– The issuance of the Notice to Shipping A102/07 was sufficient to discharge the duty to warn imposed on the Crown. Pursuant to section 7 of the Charts and Nautical Publications Regulations, 1995 (SOR/95-149), it is the responsibility of Masters to ensure all charts “are correct and up-to-date based on information that is contained in Notices to Mariners, Notices to Shipping and radio navigation warnings”;
– The crew of the “Clipper Adventurer” were negligent in that they should have known there were unchartered shoals and should have proceeded at a slower speed; and
– With respect to the counter-claim of the Crown, liability does not depend on proof of negligence. Pursuant to section 77(3) of the Marine Liability Act, to escape liability the shipowner must establish that the occurrence was wholly caused by the negligence or other wrongful act of a government authority. Thus, even if there was contributory negligence on the part of the Crown, the shipowner would still be liable in full.
The ship owner appealed the finding that the issuance of Notice to Shipping A102/07 was sufficient to discharge the Crown’s duty to warn and also appealed a minor issue relating to interest.
Decision: Appeal dismissed.
Held: The appellant does not challenge the finding that it was negligent but only the finding that the publication of Notice to Shipping A102/07 was sufficient to discharge the Crown’s duty to warn. The appellant argues that this finding is an extricable error of law and therefore subject to the standard of review of correctness.
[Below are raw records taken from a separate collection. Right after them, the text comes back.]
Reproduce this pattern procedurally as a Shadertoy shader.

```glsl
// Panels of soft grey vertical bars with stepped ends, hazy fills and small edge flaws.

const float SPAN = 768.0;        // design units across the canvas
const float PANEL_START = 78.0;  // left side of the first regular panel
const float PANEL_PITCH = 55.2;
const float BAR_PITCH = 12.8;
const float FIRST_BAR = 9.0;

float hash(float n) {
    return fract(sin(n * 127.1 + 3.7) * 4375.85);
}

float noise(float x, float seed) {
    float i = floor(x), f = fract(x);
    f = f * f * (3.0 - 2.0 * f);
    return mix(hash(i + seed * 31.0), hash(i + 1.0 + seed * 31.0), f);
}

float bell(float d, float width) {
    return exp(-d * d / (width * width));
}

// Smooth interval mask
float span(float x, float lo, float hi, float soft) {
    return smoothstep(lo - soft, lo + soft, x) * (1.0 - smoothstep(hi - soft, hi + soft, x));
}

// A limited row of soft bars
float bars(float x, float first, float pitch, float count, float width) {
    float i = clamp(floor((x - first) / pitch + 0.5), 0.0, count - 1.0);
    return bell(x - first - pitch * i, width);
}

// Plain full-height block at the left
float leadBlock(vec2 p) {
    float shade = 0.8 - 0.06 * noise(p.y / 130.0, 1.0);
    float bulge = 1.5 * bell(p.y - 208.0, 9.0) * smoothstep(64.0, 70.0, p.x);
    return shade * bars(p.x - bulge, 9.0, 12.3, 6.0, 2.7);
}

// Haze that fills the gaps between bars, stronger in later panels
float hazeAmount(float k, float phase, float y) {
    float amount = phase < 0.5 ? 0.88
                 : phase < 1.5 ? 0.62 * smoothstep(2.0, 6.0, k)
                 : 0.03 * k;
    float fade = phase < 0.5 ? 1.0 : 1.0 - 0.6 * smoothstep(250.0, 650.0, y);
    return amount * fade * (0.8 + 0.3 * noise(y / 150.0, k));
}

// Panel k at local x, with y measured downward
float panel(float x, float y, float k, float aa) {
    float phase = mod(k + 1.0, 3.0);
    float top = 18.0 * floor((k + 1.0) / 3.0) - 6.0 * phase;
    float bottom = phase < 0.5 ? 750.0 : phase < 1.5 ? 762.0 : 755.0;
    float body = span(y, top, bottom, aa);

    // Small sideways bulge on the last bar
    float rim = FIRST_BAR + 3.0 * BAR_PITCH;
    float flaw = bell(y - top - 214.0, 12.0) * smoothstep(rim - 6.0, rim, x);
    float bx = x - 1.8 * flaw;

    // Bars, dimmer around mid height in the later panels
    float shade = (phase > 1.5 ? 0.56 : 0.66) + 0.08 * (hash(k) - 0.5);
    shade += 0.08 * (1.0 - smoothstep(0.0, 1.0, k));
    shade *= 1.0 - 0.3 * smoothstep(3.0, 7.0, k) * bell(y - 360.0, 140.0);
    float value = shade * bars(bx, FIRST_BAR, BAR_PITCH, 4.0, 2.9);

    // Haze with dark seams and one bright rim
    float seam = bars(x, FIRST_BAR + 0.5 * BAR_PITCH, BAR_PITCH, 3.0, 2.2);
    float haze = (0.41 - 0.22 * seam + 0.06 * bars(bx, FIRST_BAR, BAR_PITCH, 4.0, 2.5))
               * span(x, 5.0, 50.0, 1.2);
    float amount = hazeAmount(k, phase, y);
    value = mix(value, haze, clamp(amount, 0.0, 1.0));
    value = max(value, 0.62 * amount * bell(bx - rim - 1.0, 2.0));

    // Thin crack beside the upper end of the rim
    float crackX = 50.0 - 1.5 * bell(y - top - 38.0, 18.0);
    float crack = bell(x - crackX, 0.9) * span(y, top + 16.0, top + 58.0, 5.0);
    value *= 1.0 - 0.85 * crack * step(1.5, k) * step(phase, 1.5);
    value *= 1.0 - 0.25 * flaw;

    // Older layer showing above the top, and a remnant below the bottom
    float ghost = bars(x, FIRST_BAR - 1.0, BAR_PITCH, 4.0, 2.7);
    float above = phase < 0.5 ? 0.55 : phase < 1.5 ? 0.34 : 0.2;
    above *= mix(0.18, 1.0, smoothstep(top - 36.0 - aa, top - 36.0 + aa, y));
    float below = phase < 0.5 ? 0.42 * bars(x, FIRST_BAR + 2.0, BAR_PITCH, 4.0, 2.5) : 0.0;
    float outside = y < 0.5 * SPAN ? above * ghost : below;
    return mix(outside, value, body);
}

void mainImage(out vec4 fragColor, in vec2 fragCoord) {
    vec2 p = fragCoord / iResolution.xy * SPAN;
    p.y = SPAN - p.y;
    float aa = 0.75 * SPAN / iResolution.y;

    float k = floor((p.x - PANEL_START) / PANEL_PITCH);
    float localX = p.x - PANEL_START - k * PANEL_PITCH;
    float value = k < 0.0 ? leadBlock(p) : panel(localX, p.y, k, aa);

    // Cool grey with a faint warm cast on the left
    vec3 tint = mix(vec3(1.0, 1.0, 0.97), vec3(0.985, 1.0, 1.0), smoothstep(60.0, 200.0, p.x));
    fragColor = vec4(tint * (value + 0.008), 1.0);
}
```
This is not correct. Questions involving the standard of care are normally mixed questions of law and fact and reviewable only if there is a palpable and overriding error. Additionally, there is no issue of the trial Court having improperly characterized the legal test before it. The trial Court clearly understood the issue was whether Notice to Shipping A102/07 satisfied the Crown’s duty to warn. The trial Court held that it did and there was ample evidence to support this conclusion.
One final issue concerned whether the trial Court correctly held that the interest rates under s. 116(1) of the MLA did not apply to the claim of the Crown. Section 116 only applies to claims under Part 7 of the MLA involving the Ship Source Oil Pollution fund. It has no application to a direct claim by the Crown against a shipowner.